What is expected
Consider the entries given below. Count the lines that include "long" and give only the count.
┌─ Data for analysis
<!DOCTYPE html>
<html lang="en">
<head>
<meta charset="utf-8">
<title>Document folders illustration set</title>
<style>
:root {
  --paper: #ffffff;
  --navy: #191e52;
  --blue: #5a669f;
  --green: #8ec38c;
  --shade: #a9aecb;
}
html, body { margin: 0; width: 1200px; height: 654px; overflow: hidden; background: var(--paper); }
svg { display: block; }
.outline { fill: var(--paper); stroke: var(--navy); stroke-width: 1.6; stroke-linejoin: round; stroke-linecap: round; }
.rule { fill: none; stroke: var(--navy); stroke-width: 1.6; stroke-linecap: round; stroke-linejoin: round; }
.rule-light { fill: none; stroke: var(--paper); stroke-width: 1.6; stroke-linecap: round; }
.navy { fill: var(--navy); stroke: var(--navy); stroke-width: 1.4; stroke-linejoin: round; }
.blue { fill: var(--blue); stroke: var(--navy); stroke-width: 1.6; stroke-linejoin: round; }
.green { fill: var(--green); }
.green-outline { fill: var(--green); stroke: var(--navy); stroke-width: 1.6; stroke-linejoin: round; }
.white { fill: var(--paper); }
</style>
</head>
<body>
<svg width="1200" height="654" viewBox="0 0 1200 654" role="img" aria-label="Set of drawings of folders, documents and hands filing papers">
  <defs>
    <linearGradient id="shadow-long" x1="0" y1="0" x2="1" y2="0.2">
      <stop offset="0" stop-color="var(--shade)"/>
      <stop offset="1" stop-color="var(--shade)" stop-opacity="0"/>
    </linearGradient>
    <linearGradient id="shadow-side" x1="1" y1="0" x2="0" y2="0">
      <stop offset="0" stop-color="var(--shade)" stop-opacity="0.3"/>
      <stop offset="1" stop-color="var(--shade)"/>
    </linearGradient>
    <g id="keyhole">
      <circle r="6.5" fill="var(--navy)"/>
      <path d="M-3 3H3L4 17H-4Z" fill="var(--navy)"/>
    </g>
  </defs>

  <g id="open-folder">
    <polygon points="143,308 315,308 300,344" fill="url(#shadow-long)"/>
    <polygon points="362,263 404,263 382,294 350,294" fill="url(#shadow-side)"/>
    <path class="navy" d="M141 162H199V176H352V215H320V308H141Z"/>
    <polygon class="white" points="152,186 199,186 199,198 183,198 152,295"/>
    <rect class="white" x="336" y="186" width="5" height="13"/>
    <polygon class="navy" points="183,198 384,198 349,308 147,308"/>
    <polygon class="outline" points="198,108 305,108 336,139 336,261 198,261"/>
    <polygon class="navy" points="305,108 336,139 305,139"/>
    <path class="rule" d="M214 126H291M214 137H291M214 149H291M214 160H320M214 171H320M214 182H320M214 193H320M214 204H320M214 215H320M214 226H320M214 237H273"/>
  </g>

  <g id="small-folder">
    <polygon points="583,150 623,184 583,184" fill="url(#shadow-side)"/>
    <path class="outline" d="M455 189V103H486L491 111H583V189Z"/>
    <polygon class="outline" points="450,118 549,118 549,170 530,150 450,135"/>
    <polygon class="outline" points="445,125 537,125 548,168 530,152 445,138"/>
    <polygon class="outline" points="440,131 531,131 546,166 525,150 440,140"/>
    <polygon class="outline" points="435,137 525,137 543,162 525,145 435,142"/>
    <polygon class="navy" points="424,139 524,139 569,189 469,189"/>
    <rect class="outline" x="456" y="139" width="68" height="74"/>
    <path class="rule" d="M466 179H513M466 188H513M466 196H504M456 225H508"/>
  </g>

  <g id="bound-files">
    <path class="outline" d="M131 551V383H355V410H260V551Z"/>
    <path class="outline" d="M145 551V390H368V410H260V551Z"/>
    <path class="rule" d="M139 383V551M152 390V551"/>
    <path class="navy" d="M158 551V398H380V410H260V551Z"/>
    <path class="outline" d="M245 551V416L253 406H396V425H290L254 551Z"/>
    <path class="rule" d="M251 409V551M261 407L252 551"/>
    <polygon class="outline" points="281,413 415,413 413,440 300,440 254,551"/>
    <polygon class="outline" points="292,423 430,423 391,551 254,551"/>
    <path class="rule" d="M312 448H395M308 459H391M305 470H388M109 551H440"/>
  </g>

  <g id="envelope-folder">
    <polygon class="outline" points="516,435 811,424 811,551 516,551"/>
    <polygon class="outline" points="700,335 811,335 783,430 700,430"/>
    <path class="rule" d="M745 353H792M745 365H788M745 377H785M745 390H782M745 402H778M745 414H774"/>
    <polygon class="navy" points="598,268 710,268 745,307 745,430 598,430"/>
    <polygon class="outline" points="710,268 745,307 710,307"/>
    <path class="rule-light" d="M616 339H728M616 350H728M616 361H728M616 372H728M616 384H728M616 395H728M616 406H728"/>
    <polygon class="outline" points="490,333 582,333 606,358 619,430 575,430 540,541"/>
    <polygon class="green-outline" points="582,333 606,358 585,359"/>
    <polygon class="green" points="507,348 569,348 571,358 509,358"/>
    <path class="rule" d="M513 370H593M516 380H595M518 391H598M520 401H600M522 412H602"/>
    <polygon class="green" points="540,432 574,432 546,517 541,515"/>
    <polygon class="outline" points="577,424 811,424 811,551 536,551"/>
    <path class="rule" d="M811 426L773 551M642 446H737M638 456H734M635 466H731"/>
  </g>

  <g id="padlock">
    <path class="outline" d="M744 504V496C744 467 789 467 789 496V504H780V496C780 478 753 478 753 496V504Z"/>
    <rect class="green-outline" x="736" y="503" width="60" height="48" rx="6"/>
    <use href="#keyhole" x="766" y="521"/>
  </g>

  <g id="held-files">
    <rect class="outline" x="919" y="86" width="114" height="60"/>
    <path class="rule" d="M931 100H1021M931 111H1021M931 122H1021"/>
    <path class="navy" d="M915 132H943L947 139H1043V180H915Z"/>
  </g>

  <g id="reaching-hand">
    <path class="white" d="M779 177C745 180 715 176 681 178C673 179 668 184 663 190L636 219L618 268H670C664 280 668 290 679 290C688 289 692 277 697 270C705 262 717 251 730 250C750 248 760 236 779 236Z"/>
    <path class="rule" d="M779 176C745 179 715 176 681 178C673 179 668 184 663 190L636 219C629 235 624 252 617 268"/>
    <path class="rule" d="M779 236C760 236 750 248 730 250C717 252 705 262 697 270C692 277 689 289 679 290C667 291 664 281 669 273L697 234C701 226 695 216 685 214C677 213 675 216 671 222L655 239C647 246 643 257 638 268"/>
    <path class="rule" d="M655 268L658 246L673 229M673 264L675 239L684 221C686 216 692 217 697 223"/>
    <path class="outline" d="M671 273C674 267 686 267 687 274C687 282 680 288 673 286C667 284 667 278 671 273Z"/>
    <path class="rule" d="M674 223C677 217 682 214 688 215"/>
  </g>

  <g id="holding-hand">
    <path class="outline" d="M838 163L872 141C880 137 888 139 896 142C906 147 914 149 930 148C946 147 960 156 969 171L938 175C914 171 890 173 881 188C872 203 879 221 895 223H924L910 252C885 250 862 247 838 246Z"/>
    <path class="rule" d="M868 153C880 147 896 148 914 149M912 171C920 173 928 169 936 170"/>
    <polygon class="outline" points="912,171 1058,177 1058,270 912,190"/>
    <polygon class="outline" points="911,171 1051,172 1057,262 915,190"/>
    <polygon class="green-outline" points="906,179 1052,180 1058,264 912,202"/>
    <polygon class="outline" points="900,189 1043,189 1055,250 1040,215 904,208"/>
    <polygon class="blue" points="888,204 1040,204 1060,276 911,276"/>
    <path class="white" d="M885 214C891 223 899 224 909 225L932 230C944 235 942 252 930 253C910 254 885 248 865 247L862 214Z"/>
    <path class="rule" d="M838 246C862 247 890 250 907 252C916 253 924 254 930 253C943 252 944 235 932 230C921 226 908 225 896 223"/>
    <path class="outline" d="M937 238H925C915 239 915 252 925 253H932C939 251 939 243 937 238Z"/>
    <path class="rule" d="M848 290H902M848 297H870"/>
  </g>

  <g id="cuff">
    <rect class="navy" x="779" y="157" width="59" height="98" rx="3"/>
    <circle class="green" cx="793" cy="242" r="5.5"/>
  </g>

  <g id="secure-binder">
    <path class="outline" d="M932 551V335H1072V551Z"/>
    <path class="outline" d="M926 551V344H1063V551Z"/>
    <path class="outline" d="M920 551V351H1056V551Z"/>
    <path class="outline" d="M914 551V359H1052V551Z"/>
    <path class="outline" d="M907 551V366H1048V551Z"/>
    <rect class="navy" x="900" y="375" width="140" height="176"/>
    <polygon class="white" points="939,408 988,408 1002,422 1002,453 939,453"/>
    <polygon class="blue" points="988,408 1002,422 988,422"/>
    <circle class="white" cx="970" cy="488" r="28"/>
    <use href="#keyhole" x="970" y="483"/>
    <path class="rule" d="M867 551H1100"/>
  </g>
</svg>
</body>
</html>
└─
Written response
2